A UK public finance think-tank has criticised the North Sea tax system as “unduly complex” and lacking “clear design”.
The Institute for Fiscal Studies warned that any more changes to the UK Government’s policy should come with a “clear strategy” for the oil and gas industry.
A report published yesterday tells ministers that in the future the fiscal regime should be more “predictable”, to reduce the uncertainty which deters and “distorts” investment.
The impact of surprise alterations to the government’s policy for the sector was witnessed in 2011 when Chancellor George Osborne’s shock £10billion tax on producers almost killed off new investment overnight.
The IFS also highlighted forecasted falls in oil and gas revenue for coming years. “The loss of revenue is of some importance in a UK context. It would, of course, be a much more important issue for an independent Scotland,” it said.
On the overall Treasury tax system for the industry, the IFS said: “The taxation of North Sea companies has undergone many incremental changes by many governments. The result is a system that incorporates distortions, is unduly complex and lacks design.”
It also said it would be “difficult to redesign the whole system”, but that any government “looking to enact changes can, and should, seek to set out a clear strategy for what it is aiming to achieve and how it thinks oil and gas extraction should be taxed”.
It added: “Policy going forward should at least aim not to make the system more complex or distortionary and preferably should try to make changes more predictable.”
Economics director of industry body Oil and Gas UK, Mike Tholen, said: “We agree wholeheartedly with IFS that predictability in the UK oil and gas tax regime is crucial to investor confidence and to the attractiveness of the UK continental shelf as an investment destination. Too often in the past, unexpected tax changes have damaged investor confidence, depressing investment and reducing production and tax revenues.

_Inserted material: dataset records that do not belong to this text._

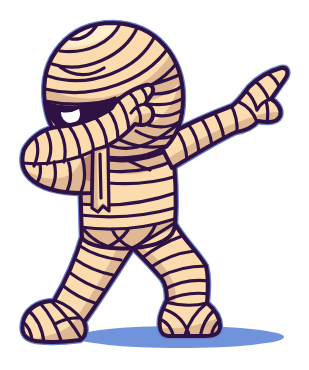
<!DOCTYPE html>
<html lang="en">
<head>
<meta charset="utf-8">
<title>Dabbing mummy</title>
<style>
:root{--paper:#fff;--ink:#2e1243;--rim:#6a80cf;--cloth:#fcdcae;--light:#ffedcd;--shade:#dfb792;--deep:#c08a70;--ground:#7193dc}
html,body{margin:0;background:var(--paper);overflow:hidden}
svg{display:block;width:309px;height:370px}
.rim{fill:var(--rim);stroke:var(--rim);stroke-width:6.5;stroke-linejoin:round}
.cloth{fill:var(--cloth)}
.light{fill:var(--light)}
.shade{fill:var(--shade)}
.deep{fill:var(--deep)}
.dark{fill:var(--ink)}
.eye{fill:#fff}
.wrap,.edge{fill:none;stroke:var(--ink);stroke-linecap:round;stroke-linejoin:round}
.wrap{stroke-width:3.2}
.edge{stroke-width:4}
.ground{fill:var(--ground)}
</style>
</head>
<body>
<svg viewBox="0 0 309 370" role="img" aria-label="Cartoon mummy doing a dab">
<defs>
<path id="head" d="M45 103C39 56 70 23 113 23C157 24 183 58 183 98C183 118 177 135 167 146C140 164 88 162 62 140C50 128 47 116 45 103Z"/>
<path id="torso" d="M79 160L172 142C175 168 177 194 175 225C174 238 160 246 133 248C110 250 88 246 82 238C81 212 81 190 79 160Z"/>
<path id="back-arm" d="M158 140C180 128 205 116 232 106C238 102 243 95 249 87C258 78 270 71 281 68C288 67 289 73 285 79L271 99C278 103 282 110 280 116C277 123 268 123 258 121C252 128 243 131 236 132C216 141 196 154 172 168Z"/>
<path id="left-leg" d="M83 234C76 258 66 281 54 301C42 301 29 306 24 319C20 332 24 339 36 341C50 343 66 342 80 340C86 337 87 329 84 322C100 300 116 274 133 248Z"/>
<path id="right-leg" d="M174 222C182 238 198 252 206 266C209 278 208 290 207 303C214 309 220 317 220 326C220 334 214 336 204 336L168 336C160 335 159 328 160 319C161 311 165 305 167 300C167 291 165 283 162 279C153 268 143 258 133 248Z"/>
<path id="front-arm" d="M24 150C30 138 44 128 58 127C78 125 96 119 112 108C118 97 132 89 146 85C152 84 155 89 152 94L145 104C152 106 155 112 152 119C149 125 142 126 135 124C124 137 108 147 93 151L92 193C66 194 42 190 30 178C22 170 21 160 24 150Z"/>
<path id="strip" d="M93 150L108 146L109 211L103 206L98 212L92 208Z"/>
<clipPath id="head-clip"><use href="#head"/></clipPath>
<clipPath id="torso-clip"><use href="#torso"/></clipPath>
<clipPath id="back-arm-clip"><use href="#back-arm"/></clipPath>
<clipPath id="left-leg-clip"><use href="#left-leg"/></clipPath>
<clipPath id="right-leg-clip"><use href="#right-leg"/></clipPath>
<clipPath id="front-arm-clip"><use href="#front-arm"/></clipPath>
</defs>

<ellipse class="ground" cx="180" cy="337" rx="104" ry="11"/>

<g class="rim">
<use href="#head"/><use href="#torso"/><use href="#back-arm"/>
<use href="#left-leg"/><use href="#right-leg"/><use href="#front-arm"/>
</g>

<g id="left-leg-art">
<use href="#left-leg" class="cloth"/>
<g clip-path="url(#left-leg-clip)">
<path class="shade" d="M136 246L84 322L88 342L24 342C44 336 64 334 74 322C88 300 104 276 118 246Z"/>
<path class="wrap" d="M80 246Q96 257 121 260M75 259Q92 271 113 275M69 272Q86 285 104 290M62 285Q78 298 95 303M54 300Q72 306 84 322M51 301Q68 316 82 340M40 303Q54 318 62 343M28 310Q42 322 44 343M23 322Q31 328 32 341M55 324Q68 317 80 318"/>
</g>
<use href="#left-leg" class="edge"/>
</g>

<g id="right-leg-art">
<use href="#right-leg" class="cloth"/>
<g clip-path="url(#right-leg-clip)">
<path class="shade" d="M133 246C150 248 164 264 172 280C177 290 176 298 174 304L164 306L162 280ZM160 328Q190 330 221 317L221 340L160 340Z"/>
<path class="wrap" d="M142 258Q160 244 182 236M151 267Q170 254 194 251M160 277Q180 266 206 266M165 289Q186 278 209 281M167 300Q187 291 209 294M166 302Q188 308 207 303M163 309Q184 315 190 338M207 303Q190 316 184 338M214 310Q202 322 200 338M220 320Q212 327 211 338M160 319Q171 324 174 338"/>
</g>
<use href="#right-leg" class="edge"/>
</g>

<g id="torso-art">
<use href="#torso" class="cloth"/>
<g clip-path="url(#torso-clip)">
<path class="shade" d="M78 150L174 138L175 160C150 176 124 176 108 172L108 206L79 206ZM82 228Q130 238 176 218L176 228Q150 238 132 249L84 242Z"/>
<path class="wrap" d="M108 160Q142 164 173 148M108 171Q145 174 175 160M108 183Q145 186 177 176M80 204Q130 209 178 192M80 215Q130 221 178 207M80 227Q130 234 178 218M84 230Q98 246 118 249M155 226Q148 242 128 250M112 229Q116 240 131 248M128 230Q120 242 105 248M176 222Q158 234 133 248M108 149Q130 163 150 170"/>
</g>
<use href="#torso" class="edge"/>
</g>

<g id="back-arm-art">
<use href="#back-arm" class="cloth"/>
<g clip-path="url(#back-arm-clip)">
<path class="shade" d="M166 160C190 144 216 130 238 122C252 117 262 112 280 112L280 126L240 134L172 172Z"/>
<path class="wrap" d="M176 130Q186 142 187 160M188 124Q198 136 199 153M201 118Q210 130 212 146M214 112Q222 124 224 139M231 105Q238 118 237 133M239 102Q252 108 257 122M246 91Q254 98 257 110M255 81Q264 88 269 100M267 73Q276 78 279 87M271 99Q262 101 257 110M266 101Q269 111 267 122"/>
</g>
<use href="#back-arm" class="edge"/>
</g>

<g id="head-art">
<use href="#head" class="cloth"/>
<g clip-path="url(#head-clip)">
<path class="light" d="M64 48C78 28 96 24 118 24Q106 42 82 46Z"/>
<path class="shade" d="M46 88C84 108 130 98 158 70C172 56 172 48 170 44L190 90L178 152L100 164L106 130L150 124C166 116 176 100 178 84C160 104 120 112 48 106Z"/>
<path class="dark" d="M44 101C66 109 90 106 116 96L112 114L62 132C52 124 46 114 44 101Z"/>
<path class="eye" d="M61 112Q70 114 79 109C82 117 78 123 71 123C65 123 61 118 61 112Z"/>
<path class="wrap" d="M71 39Q86 41 97 25M60 51C86 54 111 44 121 22M52 64C82 74 124 58 138 26M60 67C75 78 92 76 104 68M48 76C90 90 138 70 155 36M45 89C94 101 146 80 168 48M45 101C100 112 154 92 176 64M150 85Q169 80 181 74M154 94Q172 94 184 85M149 104Q170 107 185 97M154 115Q170 118 182 110M148 125Q166 130 179 122M136 131Q154 142 173 136M120 140Q142 150 166 146M111 146Q140 156 178 124"/>
</g>
<use href="#head" class="edge"/>
</g>

<path class="deep" d="M79 160L94 150L92 194L80 192Z"/>
<g id="front-arm-art">
<use href="#front-arm" class="cloth"/>
<g clip-path="url(#front-arm-clip)">
<path class="shade" d="M26 170C48 184 74 182 82 158C106 152 126 132 136 116L153 112L154 128L95 153L94 196L30 190Z"/>
<path class="deep" d="M83 160L94 151L93 182L85 180Z"/>
<path class="wrap" d="M118 100Q128 112 129 131M108 110Q118 122 118 139M95 117Q106 128 107 147M82 122Q92 134 94 152M69 126Q80 140 80 157M58 127Q68 144 64 162M46 130Q55 148 47 164M35 137Q41 150 34 166M93 151C74 160 48 166 23 163M40 164Q42 176 36 184M54 162Q58 178 51 190M68 160Q74 178 66 193M82 156Q88 178 80 194M128 92Q137 98 138 109M140 87Q146 91 147 100M145 104Q136 105 131 113M137 108Q142 115 140 125"/>
</g>
<use href="#front-arm" class="edge"/>
</g>

<g id="loose-bandage">
<use href="#strip" class="shade"/>
<path class="cloth" d="M97 153L106 149L107 206L103 203L98 207Z"/>
<use href="#strip" class="wrap"/>
<path class="wrap" d="M100 154L101 198"/>
</g>
</svg>
</body>
</html>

“However, over the last 18 months, the industry has worked constructively with the Treasury to find targeted ways to promote new activity and this work is now bearing fruit with over £8billion of new investment and 6,000 new jobs having been announced in the last six months alone.”